The current concentration of giving among the ultra-wealthy and declines in volunteering are cause for concern, said Wales, because they suggest that many people feel their contributions wouldn’t make a difference. Declines in giving may also be a symptom of a disengaged and battered electorate.
But Wales says she is heartened by the informal efforts that have sprouted during the pandemic, such as local voluntary efforts to provide groceries and other basics to those in need.
The commission is “an opportunity to show how spontaneous actions by citizens suggest a trend in the other direction and possibilities for getting out of the polarization and dysfunction we find ourselves in,” said Wales.“Those folks feel engaged. And maybe that’s more meaningful over time than sending a check to a far-away organization.”
Michael Hartmann, senior fellow at the Capitol Research Center, a conservative research group, hopes the panel takes a broad look at the work of nonprofits.
The criticisms faced by donors are being dealt out by both conservative and liberal populists, who view endowments and the use of donor-advised funds with suspicion, Hartmann said. He noted, in particular, the candidacy of J.D. Vance, author of “Hillbilly Elegy,” for U.S. Senate. Vance, an Ohio Republican, has called the Ford Foundation a publicly subsidized “cancer on society.” Vance said in an interview on Fox News that Ford advances a “radical left-wing ideology,” such as the teaching of critical race theory.
Hartmann said critiques of philanthropy are sure to continue, as Republicans face good odds in recapturing the U.S. House after next year’s midterm elections. Republicans will be in charge of the Congress, either half of it or all of it next time,” Hartmann predicted. ”You can darn well bet that there might be some hearings or investigations. Populist conservative attacks on philanthropy are not going to go away.”
In addition to conducting research, the commission will work to get feedback from the public.
The commission hasn’t designed how that will work. It will start with using focus groups, surveys, and social-media campaigns to invite the broader public to weigh in on giving. Following that, the commission may seek high-profile efforts to spread the word about its work, like advertising at major sporting events or on popular television shows.
“We want to capture and celebrate the ways in which giving. volunteering, and civic engagement are being reimagined before our eyes,” said Suzy Antounian, the director of the commission. “And our sense is that research alone won’t get us there.”
Philanthropy has been an essential part of the American experience since native Americans provided for colonial settlers, said Jackie Bouvier Copeland, founder of Black Philanthropy Month. But for too long, she said, informal giving has been done “under the nose” of the philanthropic establishment.
“We need institutional philanthropy to respect the creativity and energy around mutual aid and assistance that is emerging all over the U.S. from every demographic and not to treat it as sort of a diluted or inferior form of philanthropy,” she said.

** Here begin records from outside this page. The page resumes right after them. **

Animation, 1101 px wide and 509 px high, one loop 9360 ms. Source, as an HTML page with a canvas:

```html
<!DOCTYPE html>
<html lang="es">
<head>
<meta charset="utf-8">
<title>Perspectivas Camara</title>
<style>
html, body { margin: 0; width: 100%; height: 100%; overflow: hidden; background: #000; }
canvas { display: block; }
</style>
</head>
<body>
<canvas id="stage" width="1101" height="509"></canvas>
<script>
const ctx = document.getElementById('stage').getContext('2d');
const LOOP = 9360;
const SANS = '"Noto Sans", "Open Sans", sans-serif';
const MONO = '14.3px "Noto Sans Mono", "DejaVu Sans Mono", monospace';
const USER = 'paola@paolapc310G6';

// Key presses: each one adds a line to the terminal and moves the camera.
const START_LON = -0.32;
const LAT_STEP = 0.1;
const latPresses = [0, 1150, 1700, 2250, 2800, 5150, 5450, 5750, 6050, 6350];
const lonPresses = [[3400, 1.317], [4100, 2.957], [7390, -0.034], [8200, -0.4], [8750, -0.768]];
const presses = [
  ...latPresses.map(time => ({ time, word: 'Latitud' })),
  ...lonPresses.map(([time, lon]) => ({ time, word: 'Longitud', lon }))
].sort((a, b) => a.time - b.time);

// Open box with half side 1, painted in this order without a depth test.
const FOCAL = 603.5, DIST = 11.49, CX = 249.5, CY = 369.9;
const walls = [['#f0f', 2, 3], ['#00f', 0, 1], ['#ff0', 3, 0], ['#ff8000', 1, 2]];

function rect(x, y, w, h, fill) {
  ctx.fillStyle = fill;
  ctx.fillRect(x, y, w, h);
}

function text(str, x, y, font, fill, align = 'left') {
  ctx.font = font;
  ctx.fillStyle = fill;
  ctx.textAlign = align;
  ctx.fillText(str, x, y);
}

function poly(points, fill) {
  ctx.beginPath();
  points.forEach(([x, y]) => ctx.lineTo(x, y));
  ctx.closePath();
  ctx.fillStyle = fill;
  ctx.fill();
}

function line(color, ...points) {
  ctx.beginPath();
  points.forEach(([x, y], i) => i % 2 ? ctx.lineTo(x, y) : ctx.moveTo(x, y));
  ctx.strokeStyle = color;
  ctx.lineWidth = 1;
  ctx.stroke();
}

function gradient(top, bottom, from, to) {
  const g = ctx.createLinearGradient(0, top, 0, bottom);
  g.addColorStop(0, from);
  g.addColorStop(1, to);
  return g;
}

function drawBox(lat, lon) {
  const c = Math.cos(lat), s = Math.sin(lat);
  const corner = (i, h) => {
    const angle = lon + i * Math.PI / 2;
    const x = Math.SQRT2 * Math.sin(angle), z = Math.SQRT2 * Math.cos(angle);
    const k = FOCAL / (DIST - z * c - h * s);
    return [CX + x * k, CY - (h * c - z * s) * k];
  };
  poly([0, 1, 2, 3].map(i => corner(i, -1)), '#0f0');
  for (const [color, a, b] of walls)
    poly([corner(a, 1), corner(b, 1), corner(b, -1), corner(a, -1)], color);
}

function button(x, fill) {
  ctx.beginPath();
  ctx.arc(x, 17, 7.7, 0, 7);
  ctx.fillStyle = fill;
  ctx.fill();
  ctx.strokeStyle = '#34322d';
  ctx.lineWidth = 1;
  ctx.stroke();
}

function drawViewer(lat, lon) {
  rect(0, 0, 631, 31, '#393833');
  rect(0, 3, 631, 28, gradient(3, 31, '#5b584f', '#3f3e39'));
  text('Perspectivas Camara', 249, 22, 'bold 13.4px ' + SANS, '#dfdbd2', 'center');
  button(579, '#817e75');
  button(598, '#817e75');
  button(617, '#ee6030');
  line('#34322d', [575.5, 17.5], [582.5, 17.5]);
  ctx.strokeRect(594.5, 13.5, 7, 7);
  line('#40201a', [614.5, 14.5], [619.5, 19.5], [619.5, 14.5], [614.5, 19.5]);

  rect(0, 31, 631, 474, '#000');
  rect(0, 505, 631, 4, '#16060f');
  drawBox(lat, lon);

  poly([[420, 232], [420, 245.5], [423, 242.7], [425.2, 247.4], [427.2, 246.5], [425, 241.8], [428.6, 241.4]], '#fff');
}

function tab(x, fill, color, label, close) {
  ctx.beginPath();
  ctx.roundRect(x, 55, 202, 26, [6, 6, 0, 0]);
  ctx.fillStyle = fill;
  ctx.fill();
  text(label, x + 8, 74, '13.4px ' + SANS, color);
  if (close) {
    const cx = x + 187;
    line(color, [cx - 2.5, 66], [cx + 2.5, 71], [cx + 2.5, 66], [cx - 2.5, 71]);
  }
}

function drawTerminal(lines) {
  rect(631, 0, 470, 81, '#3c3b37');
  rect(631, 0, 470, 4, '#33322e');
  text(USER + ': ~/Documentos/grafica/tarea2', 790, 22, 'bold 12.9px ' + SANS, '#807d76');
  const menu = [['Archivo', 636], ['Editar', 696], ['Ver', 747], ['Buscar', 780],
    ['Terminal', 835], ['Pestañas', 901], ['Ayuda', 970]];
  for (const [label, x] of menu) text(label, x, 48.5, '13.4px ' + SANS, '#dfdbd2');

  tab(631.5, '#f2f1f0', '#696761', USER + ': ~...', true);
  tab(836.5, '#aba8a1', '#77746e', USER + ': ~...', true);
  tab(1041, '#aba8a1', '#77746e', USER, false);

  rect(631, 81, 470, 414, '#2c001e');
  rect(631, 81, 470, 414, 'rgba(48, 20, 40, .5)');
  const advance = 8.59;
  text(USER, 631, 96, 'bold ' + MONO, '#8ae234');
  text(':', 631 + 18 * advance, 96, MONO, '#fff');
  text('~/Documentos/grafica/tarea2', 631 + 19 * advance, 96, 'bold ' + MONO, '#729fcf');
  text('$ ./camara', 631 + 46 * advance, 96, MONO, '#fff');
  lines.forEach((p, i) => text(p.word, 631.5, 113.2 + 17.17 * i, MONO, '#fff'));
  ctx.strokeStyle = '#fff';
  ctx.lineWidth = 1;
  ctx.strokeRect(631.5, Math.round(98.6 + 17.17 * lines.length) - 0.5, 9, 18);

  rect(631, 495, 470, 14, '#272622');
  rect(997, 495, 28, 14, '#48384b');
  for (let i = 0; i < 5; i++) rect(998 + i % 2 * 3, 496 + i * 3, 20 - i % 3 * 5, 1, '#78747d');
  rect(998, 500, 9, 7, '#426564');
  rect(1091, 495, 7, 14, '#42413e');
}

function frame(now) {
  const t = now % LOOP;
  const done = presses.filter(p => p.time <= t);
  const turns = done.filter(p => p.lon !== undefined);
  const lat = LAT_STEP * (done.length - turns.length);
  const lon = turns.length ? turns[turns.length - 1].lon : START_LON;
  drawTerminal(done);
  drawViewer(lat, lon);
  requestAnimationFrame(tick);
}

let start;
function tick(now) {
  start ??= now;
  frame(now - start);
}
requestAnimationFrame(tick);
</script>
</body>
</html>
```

She hopes the commission will take serious consideration of the benefits provided by informal givers. But even more important, she said, philanthropy will continue to lose the trust of the broader public if the commission doesn’t take action following its national conversation.
If no action is taken, she said, the work of the commission will be viewed as merely a public-relations campaign to elevate the standing of philanthropy and rich donors in the minds of the American public, without doing anything to steer more money to help society.
Said Bouvier Copeland: “This commission will do more harm than good if it listens and does nothing.”
This article was provided to The Associated Press by the Chronicle of Philanthropy. Alex Daniels is a senior reporter at the Chronicle. Email: firstname.lastname@example.org. The AP and the Chronicle receive support from the Lilly Endowment for coverage of philanthropy and nonprofits. The AP and the Chronicle are solely responsible for all content. For all of AP’s philanthropy coverage, visit https://apnews.com/hub/philanthropy.